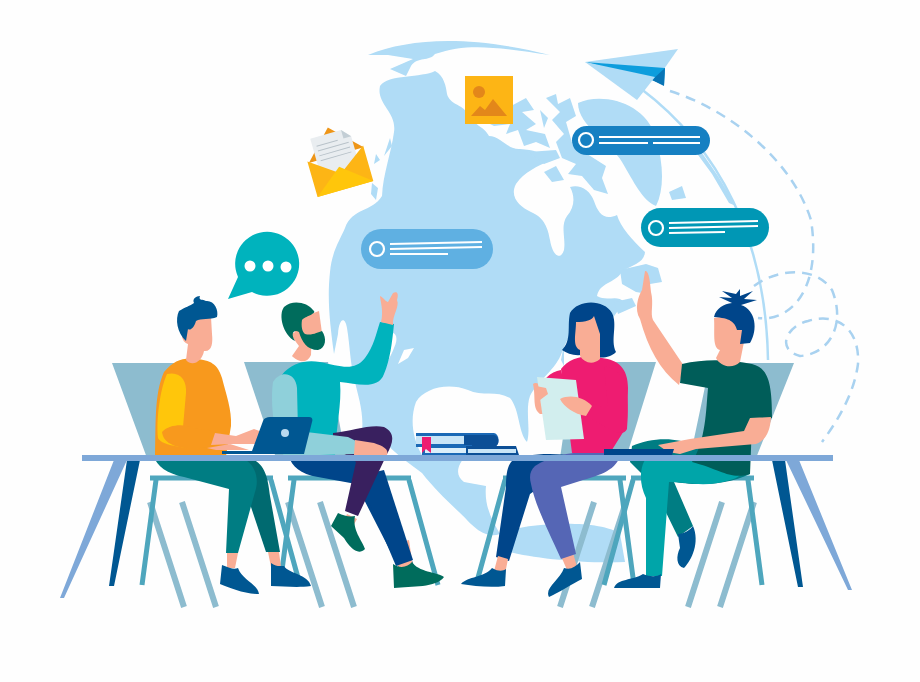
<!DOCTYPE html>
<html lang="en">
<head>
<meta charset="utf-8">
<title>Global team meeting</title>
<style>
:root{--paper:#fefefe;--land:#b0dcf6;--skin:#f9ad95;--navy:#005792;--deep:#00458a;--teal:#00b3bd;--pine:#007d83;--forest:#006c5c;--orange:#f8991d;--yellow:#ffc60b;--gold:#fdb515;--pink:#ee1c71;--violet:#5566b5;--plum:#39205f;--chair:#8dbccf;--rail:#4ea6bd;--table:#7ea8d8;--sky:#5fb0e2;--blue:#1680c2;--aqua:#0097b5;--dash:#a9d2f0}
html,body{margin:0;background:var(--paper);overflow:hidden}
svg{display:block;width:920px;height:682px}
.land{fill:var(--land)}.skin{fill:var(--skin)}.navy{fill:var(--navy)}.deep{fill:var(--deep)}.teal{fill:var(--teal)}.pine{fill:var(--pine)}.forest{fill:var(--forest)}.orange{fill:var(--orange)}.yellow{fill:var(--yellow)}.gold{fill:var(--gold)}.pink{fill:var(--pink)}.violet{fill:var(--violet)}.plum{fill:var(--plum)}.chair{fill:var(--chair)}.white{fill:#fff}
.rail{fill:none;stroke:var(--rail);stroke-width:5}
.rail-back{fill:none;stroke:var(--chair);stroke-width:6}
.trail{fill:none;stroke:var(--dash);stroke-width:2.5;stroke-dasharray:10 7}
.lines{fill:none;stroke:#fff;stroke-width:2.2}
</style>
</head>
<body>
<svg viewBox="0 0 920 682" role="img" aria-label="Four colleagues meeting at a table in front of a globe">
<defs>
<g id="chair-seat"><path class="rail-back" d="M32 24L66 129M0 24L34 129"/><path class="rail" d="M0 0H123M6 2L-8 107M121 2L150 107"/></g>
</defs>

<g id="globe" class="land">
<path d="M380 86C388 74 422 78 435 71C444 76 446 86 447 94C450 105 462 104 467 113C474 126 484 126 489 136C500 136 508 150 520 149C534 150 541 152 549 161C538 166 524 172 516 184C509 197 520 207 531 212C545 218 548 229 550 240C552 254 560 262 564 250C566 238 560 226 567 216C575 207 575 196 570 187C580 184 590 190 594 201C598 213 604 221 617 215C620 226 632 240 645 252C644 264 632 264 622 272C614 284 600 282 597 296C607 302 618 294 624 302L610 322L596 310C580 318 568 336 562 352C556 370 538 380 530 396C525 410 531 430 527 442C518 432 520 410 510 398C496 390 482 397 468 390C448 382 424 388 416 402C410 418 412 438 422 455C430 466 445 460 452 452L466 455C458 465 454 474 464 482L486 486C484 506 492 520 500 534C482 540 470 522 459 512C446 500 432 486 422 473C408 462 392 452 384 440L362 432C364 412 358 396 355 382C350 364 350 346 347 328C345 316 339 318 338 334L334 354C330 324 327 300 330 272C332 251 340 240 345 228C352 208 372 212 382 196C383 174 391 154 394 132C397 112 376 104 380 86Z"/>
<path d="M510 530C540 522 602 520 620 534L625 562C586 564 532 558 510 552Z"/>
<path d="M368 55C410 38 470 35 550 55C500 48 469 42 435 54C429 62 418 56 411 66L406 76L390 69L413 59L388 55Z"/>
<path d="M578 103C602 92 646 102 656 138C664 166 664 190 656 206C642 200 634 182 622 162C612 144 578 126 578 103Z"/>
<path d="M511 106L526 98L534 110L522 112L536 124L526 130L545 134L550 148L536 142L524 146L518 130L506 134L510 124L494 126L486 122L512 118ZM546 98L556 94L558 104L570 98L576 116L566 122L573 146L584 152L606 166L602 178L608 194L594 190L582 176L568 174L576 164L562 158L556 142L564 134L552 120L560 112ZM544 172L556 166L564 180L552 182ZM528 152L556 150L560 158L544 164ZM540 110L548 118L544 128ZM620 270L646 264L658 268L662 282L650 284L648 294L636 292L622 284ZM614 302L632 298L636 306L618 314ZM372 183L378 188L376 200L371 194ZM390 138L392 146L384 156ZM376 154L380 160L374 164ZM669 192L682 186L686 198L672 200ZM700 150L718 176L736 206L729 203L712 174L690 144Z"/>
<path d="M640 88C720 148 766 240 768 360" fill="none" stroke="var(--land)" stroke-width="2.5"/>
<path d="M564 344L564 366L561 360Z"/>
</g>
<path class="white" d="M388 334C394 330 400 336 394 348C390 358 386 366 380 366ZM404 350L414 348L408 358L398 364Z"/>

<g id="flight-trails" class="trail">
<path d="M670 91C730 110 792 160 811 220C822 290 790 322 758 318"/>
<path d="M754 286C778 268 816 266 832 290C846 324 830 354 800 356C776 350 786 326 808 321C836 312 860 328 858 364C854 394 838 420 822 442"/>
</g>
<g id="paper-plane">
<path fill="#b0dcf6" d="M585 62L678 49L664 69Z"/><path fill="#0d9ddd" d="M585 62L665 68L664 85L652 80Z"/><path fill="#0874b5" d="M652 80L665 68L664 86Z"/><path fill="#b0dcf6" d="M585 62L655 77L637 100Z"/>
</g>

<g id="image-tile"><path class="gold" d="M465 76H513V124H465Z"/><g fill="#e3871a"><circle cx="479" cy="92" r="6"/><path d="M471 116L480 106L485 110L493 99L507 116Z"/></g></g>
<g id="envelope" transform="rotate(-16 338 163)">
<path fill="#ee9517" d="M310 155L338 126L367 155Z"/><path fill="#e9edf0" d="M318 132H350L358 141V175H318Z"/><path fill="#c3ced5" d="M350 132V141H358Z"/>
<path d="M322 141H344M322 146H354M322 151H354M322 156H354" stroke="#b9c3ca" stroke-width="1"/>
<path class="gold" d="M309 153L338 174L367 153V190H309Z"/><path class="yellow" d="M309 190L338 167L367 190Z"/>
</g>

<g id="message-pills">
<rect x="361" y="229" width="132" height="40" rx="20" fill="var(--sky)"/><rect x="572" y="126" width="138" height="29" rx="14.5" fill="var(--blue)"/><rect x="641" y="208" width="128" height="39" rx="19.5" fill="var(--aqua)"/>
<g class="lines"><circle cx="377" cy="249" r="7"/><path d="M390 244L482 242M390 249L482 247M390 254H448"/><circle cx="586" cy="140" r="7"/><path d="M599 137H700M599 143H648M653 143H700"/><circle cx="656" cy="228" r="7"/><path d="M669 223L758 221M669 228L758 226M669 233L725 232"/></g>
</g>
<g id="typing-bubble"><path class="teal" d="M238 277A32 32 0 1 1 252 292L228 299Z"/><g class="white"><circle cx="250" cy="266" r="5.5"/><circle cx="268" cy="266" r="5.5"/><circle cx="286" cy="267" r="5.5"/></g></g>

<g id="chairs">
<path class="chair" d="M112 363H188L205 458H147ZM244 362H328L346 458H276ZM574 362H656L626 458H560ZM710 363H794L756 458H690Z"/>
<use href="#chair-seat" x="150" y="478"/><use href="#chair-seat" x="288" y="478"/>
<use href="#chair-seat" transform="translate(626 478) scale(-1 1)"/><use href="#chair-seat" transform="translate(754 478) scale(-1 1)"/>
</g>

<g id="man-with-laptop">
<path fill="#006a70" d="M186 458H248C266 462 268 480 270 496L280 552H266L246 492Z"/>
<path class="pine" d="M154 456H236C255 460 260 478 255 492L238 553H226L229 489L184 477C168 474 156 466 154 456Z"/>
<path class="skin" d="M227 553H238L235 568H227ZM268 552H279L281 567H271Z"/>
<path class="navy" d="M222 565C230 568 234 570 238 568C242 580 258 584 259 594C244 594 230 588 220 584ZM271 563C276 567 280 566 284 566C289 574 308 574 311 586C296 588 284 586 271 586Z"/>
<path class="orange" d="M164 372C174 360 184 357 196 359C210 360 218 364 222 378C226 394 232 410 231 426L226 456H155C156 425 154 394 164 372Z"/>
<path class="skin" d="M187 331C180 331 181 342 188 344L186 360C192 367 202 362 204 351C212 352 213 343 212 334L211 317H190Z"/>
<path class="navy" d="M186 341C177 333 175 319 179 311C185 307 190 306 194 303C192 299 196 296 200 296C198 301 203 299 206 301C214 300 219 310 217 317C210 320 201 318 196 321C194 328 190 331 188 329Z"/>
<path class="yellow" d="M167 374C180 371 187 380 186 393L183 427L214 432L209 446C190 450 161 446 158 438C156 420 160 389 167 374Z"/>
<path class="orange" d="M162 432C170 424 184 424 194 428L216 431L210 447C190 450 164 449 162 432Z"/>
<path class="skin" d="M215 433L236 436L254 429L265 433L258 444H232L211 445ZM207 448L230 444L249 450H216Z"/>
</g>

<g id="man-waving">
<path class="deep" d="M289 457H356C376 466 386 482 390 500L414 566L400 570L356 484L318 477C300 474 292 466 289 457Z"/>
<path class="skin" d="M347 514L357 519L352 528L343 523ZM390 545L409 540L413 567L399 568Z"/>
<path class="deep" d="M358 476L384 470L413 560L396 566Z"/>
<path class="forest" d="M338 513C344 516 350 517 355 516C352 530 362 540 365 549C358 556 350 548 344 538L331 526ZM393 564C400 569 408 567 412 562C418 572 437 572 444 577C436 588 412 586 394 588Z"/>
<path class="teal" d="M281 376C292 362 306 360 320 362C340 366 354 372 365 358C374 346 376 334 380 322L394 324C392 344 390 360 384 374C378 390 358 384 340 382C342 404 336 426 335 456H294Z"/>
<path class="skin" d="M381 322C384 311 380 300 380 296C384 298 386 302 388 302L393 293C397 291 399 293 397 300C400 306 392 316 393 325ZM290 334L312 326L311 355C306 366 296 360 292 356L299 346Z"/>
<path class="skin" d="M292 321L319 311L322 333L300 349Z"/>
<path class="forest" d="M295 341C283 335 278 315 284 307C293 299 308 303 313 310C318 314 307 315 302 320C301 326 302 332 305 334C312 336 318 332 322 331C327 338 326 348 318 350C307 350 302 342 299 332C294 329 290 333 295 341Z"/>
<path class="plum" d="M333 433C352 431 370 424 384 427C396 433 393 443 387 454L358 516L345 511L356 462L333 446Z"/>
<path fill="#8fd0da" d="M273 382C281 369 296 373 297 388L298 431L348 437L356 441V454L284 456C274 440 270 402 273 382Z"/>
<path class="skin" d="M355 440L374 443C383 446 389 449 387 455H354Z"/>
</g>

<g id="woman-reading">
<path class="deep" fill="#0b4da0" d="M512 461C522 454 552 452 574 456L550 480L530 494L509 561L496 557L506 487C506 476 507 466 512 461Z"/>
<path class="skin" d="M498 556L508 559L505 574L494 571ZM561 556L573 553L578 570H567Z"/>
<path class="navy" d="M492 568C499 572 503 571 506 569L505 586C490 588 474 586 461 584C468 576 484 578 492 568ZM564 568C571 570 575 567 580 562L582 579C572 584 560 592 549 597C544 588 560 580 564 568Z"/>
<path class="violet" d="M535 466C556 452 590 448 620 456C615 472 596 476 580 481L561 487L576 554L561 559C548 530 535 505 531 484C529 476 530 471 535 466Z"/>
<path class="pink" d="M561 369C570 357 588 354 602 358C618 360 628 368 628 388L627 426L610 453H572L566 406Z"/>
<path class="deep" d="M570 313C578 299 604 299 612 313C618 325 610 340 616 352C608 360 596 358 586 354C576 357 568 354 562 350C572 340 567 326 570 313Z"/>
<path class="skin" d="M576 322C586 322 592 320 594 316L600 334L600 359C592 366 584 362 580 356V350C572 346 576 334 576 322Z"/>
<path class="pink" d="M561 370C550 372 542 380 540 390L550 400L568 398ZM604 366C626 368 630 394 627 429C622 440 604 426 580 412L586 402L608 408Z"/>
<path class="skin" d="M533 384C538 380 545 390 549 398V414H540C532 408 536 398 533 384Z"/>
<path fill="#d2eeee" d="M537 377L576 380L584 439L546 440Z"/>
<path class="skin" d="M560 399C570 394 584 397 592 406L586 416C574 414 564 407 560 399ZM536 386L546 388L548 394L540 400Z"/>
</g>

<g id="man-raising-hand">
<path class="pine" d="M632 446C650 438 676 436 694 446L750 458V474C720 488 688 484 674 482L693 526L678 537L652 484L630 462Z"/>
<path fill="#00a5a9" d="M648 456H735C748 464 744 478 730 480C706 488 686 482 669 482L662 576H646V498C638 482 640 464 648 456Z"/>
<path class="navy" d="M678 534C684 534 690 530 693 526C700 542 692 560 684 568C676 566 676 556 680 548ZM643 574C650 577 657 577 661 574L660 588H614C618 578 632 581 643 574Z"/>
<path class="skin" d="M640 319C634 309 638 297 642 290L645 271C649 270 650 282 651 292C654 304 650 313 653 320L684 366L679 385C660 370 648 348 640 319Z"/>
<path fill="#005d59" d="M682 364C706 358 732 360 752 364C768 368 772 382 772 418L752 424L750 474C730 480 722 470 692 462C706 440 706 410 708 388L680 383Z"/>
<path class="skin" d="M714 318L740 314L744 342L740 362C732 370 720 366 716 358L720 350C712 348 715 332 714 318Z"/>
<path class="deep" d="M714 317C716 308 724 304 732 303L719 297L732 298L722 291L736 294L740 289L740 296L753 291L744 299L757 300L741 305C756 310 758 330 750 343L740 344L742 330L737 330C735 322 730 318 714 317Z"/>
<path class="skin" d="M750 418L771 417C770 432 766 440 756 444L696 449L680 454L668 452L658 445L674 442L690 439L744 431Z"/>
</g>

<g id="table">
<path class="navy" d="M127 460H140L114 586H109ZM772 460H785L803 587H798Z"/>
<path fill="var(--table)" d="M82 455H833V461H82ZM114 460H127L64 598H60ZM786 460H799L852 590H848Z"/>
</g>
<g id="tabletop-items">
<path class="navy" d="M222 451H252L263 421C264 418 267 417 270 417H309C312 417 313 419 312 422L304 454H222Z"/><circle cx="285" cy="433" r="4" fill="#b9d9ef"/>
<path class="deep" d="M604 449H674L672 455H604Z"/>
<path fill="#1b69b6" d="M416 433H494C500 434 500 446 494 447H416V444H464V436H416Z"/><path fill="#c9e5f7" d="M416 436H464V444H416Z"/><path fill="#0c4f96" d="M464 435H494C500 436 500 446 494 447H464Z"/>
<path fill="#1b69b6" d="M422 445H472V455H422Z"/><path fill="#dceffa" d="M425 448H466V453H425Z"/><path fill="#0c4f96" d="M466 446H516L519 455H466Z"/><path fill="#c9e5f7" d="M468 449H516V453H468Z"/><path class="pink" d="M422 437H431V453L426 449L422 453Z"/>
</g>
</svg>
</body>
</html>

● TASK TO COMPLETE
What you return must be the lines above that run from the line with "456H735C748 464 744" to the line with "534C684 534 690", inclusive, each copied exactly.

● ANSWER TO THIS PROBLEM
<path fill="#00a5a9" d="M648 456H735C748 464 744 478 730 480C706 488 686 482 669 482L662 576H646V498C638 482 640 464 648 456Z"/>
<path class="navy" d="M678 534C684 534 690 530 693 526C700 542 692 560 684 568C676 566 676 556 680 548ZM643 574C650 577 657 577 661 574L660 588H614C618 578 632 581 643 574Z"/>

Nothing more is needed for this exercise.